## [WHAT IS BEING ASKED]
Go through the records below and copy out every line holding "border".
-- DATASET RECORDS follows --
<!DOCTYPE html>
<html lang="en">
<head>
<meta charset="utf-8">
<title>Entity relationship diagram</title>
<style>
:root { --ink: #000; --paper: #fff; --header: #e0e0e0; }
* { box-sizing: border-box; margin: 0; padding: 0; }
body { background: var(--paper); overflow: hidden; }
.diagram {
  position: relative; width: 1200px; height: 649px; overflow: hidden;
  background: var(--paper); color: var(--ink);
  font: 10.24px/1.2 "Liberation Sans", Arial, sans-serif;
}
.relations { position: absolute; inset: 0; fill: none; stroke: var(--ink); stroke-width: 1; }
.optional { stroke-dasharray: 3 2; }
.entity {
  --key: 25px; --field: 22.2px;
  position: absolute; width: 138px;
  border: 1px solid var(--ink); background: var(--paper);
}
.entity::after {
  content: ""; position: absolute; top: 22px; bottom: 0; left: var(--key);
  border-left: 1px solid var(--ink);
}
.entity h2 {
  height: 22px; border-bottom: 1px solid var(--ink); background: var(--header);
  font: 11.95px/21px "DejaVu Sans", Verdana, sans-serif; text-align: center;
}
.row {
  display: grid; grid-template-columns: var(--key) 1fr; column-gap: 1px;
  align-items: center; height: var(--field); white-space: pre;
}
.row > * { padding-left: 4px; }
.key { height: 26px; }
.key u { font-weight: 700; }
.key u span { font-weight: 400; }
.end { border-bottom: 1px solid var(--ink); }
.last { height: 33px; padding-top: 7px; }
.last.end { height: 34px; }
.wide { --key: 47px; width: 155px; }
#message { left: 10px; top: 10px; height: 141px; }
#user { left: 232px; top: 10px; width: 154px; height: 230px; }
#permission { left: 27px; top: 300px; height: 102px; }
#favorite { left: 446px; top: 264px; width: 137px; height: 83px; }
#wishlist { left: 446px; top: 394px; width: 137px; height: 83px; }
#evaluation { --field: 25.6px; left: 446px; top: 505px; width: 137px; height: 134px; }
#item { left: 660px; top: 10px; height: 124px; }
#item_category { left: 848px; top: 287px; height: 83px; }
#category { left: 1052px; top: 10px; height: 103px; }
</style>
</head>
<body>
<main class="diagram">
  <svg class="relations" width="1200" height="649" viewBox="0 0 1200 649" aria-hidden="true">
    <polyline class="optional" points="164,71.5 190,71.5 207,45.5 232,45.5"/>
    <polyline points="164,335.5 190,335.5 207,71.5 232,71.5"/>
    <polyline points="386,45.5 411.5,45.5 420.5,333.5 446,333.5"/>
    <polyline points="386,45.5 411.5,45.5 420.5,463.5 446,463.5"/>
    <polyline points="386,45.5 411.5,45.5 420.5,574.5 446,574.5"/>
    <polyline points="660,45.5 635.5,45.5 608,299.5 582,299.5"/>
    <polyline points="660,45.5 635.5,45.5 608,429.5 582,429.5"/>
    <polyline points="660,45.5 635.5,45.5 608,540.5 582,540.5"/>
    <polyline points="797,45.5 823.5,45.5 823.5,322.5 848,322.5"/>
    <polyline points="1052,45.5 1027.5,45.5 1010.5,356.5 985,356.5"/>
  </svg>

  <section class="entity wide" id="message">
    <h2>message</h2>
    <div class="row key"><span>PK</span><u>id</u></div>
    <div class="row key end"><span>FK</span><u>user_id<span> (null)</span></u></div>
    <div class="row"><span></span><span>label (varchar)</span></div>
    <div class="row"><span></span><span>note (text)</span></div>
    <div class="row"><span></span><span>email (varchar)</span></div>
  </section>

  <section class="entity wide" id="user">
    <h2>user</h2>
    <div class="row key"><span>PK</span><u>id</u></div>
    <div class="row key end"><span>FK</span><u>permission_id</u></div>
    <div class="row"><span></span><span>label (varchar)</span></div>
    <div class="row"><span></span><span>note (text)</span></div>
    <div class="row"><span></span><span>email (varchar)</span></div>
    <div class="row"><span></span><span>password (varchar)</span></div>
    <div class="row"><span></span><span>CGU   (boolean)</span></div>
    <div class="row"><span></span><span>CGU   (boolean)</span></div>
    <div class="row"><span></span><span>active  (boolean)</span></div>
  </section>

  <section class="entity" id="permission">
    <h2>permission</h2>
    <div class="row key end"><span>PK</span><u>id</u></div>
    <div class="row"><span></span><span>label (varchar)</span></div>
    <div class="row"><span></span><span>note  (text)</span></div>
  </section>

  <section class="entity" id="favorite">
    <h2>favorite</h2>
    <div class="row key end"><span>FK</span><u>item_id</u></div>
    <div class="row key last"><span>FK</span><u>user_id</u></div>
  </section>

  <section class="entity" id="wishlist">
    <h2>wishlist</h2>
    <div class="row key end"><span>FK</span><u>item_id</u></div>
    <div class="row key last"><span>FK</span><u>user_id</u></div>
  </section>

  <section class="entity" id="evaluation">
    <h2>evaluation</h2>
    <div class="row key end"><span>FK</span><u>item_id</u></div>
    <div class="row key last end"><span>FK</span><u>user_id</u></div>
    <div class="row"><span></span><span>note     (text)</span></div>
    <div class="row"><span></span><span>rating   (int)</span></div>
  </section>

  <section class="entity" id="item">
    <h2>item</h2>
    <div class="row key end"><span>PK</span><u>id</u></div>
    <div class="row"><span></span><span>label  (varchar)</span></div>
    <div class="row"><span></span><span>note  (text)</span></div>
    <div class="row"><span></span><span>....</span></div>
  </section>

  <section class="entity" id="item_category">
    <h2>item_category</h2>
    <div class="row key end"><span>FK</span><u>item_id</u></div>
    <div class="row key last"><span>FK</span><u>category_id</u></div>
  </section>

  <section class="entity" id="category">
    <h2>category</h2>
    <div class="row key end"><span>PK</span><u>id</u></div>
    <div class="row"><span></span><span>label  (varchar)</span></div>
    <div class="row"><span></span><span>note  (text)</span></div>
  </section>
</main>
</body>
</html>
-- DATASET RECORDS concluded --
## [ANSWER BOX]
* { box-sizing: border-box; margin: 0; padding: 0; }
  border: 1px solid var(--ink); background: var(--paper);
  border-left: 1px solid var(--ink);
  height: 22px; border-bottom: 1px solid var(--ink); background: var(--header);
.end { border-bottom: 1px solid var(--ink); }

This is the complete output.